Perhaps this doesn't strictly matter for the aims of the research, except subsequent data were also puzzling. For example, a piece of evidence the authors claim proves that they have oocytes forming spontaneously in culture, was the presence of cells with a 1n chromosomal DNA content. This would be typical of male germ cells that have undergone both meiotic divisions to produce haploid (when a cell only contains one set of chromosomes) sperm. However, during oocyte development, the second meiotic division does not occur until after fertilisation – there is no such thing as a haploid oocyte.
Tilly and colleagues claim to show that their human OSCs can also make fully grown oocytes (after being introduced into fragments of human ovary that are then grafted under the skin of mice). For 'ethical reasons' they did not test whether these oocytes could be fertilised or begin normal human embryo development. This means that their normality and potential remain unknown. They did show that the mouse oocytes could be fertilised but why did they not go on to ask (as Wu had done) if the resulting early embryos could give rise to healthy live-born animals?
The human OSCs were isolated from the ovaries of women of reproductive age, but the choice of donor was interesting. These were women who wanted to become men, and had undergone surgery to remove their ovaries as part of the sex-change process. It is usual for such individuals to live as men, usually for at least a year, before surgery can be undertaken, and during this time it is highly likely that they were given androgen (testosterone) hormone replacement therapy (HRT).
This HRT would have had a significant effect on their ovaries. It is hard to know whether this would have helped or hindered Tilly's experiments. Androgens can have powerful effects on cells, but relevant information was not included in the paper. Moreover, it was misleading to refer to them as normal ovaries. If a year of androgen treatment was necessary before OSCs could be derived, I doubt many women would want to proceed with this as a way to overcome infertility.
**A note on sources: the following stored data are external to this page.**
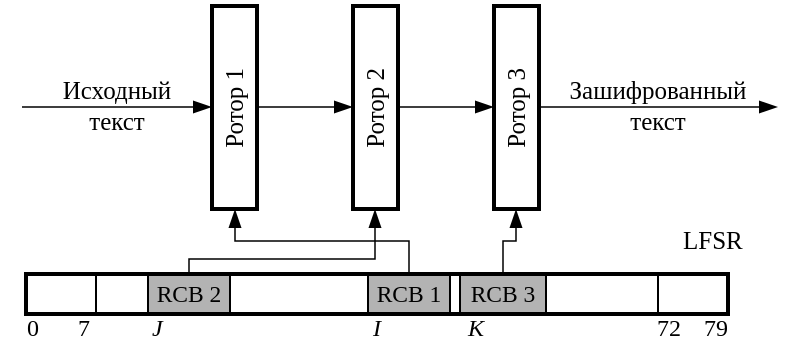
<!DOCTYPE html>
<html lang="ru">
<head>
<meta charset="utf-8">
<title>Роторная схема с LFSR</title>
<style>
:root { --ink: #000; --paper: #fff; --block: #b3b3b3; }
* { box-sizing: border-box; margin: 0; padding: 0; }
html, body { width: 801px; height: 346px; overflow: hidden; background: var(--paper); }
.diagram {
  position: relative; width: 801px; height: 346px; overflow: hidden;
  color: var(--ink); font: 25px/28px "Liberation Serif", serif; white-space: nowrap;
}
.wires { position: absolute; left: 0; top: 0; }
.wires path { fill: none; stroke: var(--ink); stroke-width: 1.5; }
.wires use { fill: var(--ink); }
.rotor {
  position: absolute; top: 4px; width: 49px; height: 207px;
  display: flex; align-items: center; justify-content: center;
  border: 4px solid var(--ink); background: var(--paper);
}
.rotor span { writing-mode: vertical-rl; transform: rotate(180deg); }
.rotor-1 { left: 210px; }
.rotor-2 { left: 351px; }
.rotor-3 { left: 492px; }
.stream { position: absolute; top: 75px; width: 200px; line-height: 31px; text-align: center; }
.stream-in { left: 17px; }
.stream-out { left: 558px; }
.register-name { position: absolute; left: 683px; top: 227px; }
.register {
  position: absolute; left: 24px; top: 272px; width: 706px; height: 44px;
  display: grid; grid-template-columns: 69px 52px 82px 138px 82px 10px 86px 112px 67px;
  border: 4px solid var(--ink); background: var(--paper);
  font-size: 23.5px; line-height: 36px; text-align: center;
}
.cell { border-right: 2px solid var(--ink); }
.cell:last-child { border-right: 0; }
.control { background: var(--block); }
.bit { position: absolute; top: 314px; font-size: 24px; }
</style>
</head>
<body>
<main class="diagram">
  <svg class="wires" width="801" height="346" viewBox="0 0 801 346" aria-hidden="true">
    <defs><polygon id="arrowhead" points="0,0 -19,-6.5 -19,6.5"/></defs>
    <path d="M22 107H200M257 107H340M398 107H480M538 107H765"/>
    <path d="M409 273V241H235V222"/>
    <path d="M189 273V259H375V222"/>
    <path d="M503 273V241H516V222"/>
    <use href="#arrowhead" x="212" y="107"/>
    <use href="#arrowhead" x="353" y="107"/>
    <use href="#arrowhead" x="494" y="107"/>
    <use href="#arrowhead" x="778" y="107"/>
    <use href="#arrowhead" transform="translate(235 209) rotate(-90)"/>
    <use href="#arrowhead" transform="translate(375 209) rotate(-90)"/>
    <use href="#arrowhead" transform="translate(516 209) rotate(-90)"/>
  </svg>

  <p class="stream stream-in">Исходный<br>текст</p>
  <div class="rotor rotor-1"><span>Ротор 1</span></div>
  <div class="rotor rotor-2"><span>Ротор 2</span></div>
  <div class="rotor rotor-3"><span>Ротор 3</span></div>
  <p class="stream stream-out">Зашифрованный<br>текст</p>

  <p class="register-name">LFSR</p>
  <div class="register">
    <div class="cell"></div>
    <div class="cell"></div>
    <div class="cell control">RCB 2</div>
    <div class="cell"></div>
    <div class="cell control">RCB 1</div>
    <div class="cell"></div>
    <div class="cell control">RCB 3</div>
    <div class="cell"></div>
    <div class="cell"></div>
  </div>

  <span class="bit" style="left:27px">0</span>
  <span class="bit" style="left:78px">7</span>
  <i class="bit" style="left:152px">J</i>
  <i class="bit" style="left:373px">I</i>
  <i class="bit" style="left:468px">K</i>
  <span class="bit" style="left:657px">72</span>
  <span class="bit" style="left:704px">79</span>
</main>
</body>
</html>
But even if all my worries about the data are unfounded, how are desperate or vulnerable patients expected to deal with the headlines? I am sure I was not alone in receiving e-mails, and I know there were calls to fertility clinics in London (I expect this was a common occurrence around the world).
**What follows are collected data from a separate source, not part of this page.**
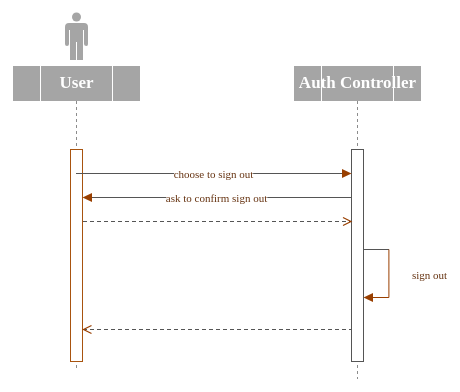
<!DOCTYPE html>
<html lang="en">
<head>
<meta charset="utf-8">
<title>Sign out sequence diagram</title>
<style>
:root {
  --paper: #fff;
  --head: #a5a5a5;
  --rust: #993f00;
  --rust-border: #a8540f;
  --label: #663311;
  --line: #555;
  --lifeline: #8c8c8c;
}
* { box-sizing: border-box; }
html, body { margin: 0; overflow: hidden; background: var(--paper); }
.diagram {
  position: relative;
  width: 460px;
  height: 392px;
  overflow: hidden;
  background: var(--paper);
  font-family: "Liberation Serif", "Noto Serif", serif;
}
.lines { position: absolute; inset: 0; display: block; }
.participant {
  position: absolute;
  top: 66px;
  width: 127px;
  height: 35px;
  display: flex;
  align-items: center;
  justify-content: center;
  background: var(--head);
  color: #fff;
  font-size: 17px;
  font-weight: 700;
  line-height: 1;
  white-space: nowrap;
}
.participant::before {
  content: "";
  position: absolute;
  inset: 0 27px;
  border: solid #fff;
  border-width: 0 1px;
}
.participant span { position: relative; top: -1px; }
.user { left: 13px; }
.controller { left: 294px; }
.message {
  position: absolute;
  transform: translate(-50%, -50%);
  background: var(--paper);
  color: var(--label);
  font-size: 11px;
  line-height: 13px;
  white-space: nowrap;
}
.choose { left: 213.5px; top: 173.5px; }
.confirm { left: 216.5px; top: 197.5px; }
.sign-out { left: 429.5px; top: 274.5px; }
.lifeline { stroke: var(--lifeline); stroke-dasharray: 3 3; }
.call { stroke: var(--line); fill: none; }
.reply { stroke: var(--line); stroke-dasharray: 4 3; }
.loop { stroke: var(--rust); fill: none; }
.filled-head { fill: var(--rust); }
.open-head { stroke: var(--rust); fill: none; stroke-width: 1.2; }
.activation { fill: var(--paper); }
</style>
</head>
<body>
<main class="diagram">
  <svg class="lines" width="460" height="392" viewBox="0 0 460 392" aria-hidden="true">
    <g class="actor" fill="#a5a5a5">
      <circle cx="76.5" cy="17" r="4.5"/>
      <path d="M69 23H84Q88 23 88 27V44Q88 46 86.500 46Q84 46 84 44V30H83V60H77V42H76V60H70V30H69V44Q69 46 67 46Q65 46 65 44V27Q65 23 69 23Z"/>
    </g>

    <g class="lifelines">
      <line class="lifeline" x1="76.5" y1="101" x2="76.5" y2="370"/>
      <line class="lifeline" x1="357.5" y1="101" x2="357.5" y2="379"/>
    </g>

    <g class="activations">
      <rect class="activation" x="70.5" y="149.5" width="12" height="212" stroke="#a8540f"/>
      <rect class="activation" x="351.5" y="149.5" width="12" height="212" stroke="#555"/>
    </g>

    <g class="messages">
      <line class="call" x1="76" y1="173.5" x2="343" y2="173.5"/>
      <polygon class="filled-head" points="342,169 351.500,173.500 342,178"/>

      <line class="call" x1="91" y1="197.5" x2="351" y2="197.5"/>
      <polygon class="filled-head" points="92,193 82.500,197.500 92,202"/>

      <line class="reply" x1="83" y1="221.5" x2="351" y2="221.5"/>
      <polyline class="open-head" points="343,217.500 351,221.500 343,225.500"/>

      <polyline class="call" points="364,249.500 389,249.500"/>
      <polyline class="loop" points="388.900,249.500 388.900,297.500 372,297.500"/>
      <polygon class="filled-head" points="373,293 363.500,297.500 373,302"/>

      <line class="reply" x1="83" y1="329.5" x2="351" y2="329.5"/>
      <polyline class="open-head" points="91.500,325.500 83.500,329.500 91.500,333.500"/>
    </g>
  </svg>

  <div class="participant user"><span>User</span></div>
  <div class="participant controller"><span>Auth Controller</span></div>

  <div class="message choose">choose to sign out</div>
  <div class="message confirm">ask to confirm sign out</div>
  <div class="message sign-out">sign out</div>
</main>
</body>
</html>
How do we answer the patients' concerns? Are the techniques likely to be safe, when will they be available, and what type of patient is likely to be first to have their hopes realised? Where were the qualifying statements, and lists of the scientific issues still to be addressed? It would have been helpful if answers to some of these questions had been provided by the authors – if not in the paper then in accompanying press releases. And how do they expect to achieve societal acceptance of a technology that could have uses that rather stretch current reproductive boundaries? These include not just unlimited numbers of children for women of any age, as spelled out by some of the headlines, but germ line genetic engineering?
So who caused the hype? I suspect the authors of the paper contributed, but their employers, the journal that published it, and a largely unquestioning media did not help. There were some balanced pieces, notably that by Gretchen Vogel writing in Science (7), but too much coverage implied that fertility treatments were just around the corner. They are not. Even assuming the data are valid, the authors are a long way from testing safety and efficiency of OSC-derived oocytes. And in the UK at least, although the research is possible with a licence, it would require a change in primary legislation to permit their use for reproductive purposes, which in itself would take several years.It is possible to be enthusiastic about a piece of science, but to do so in a qualified manner that respects the hopes and fears of patients. Hype should be avoided for everyone's sake.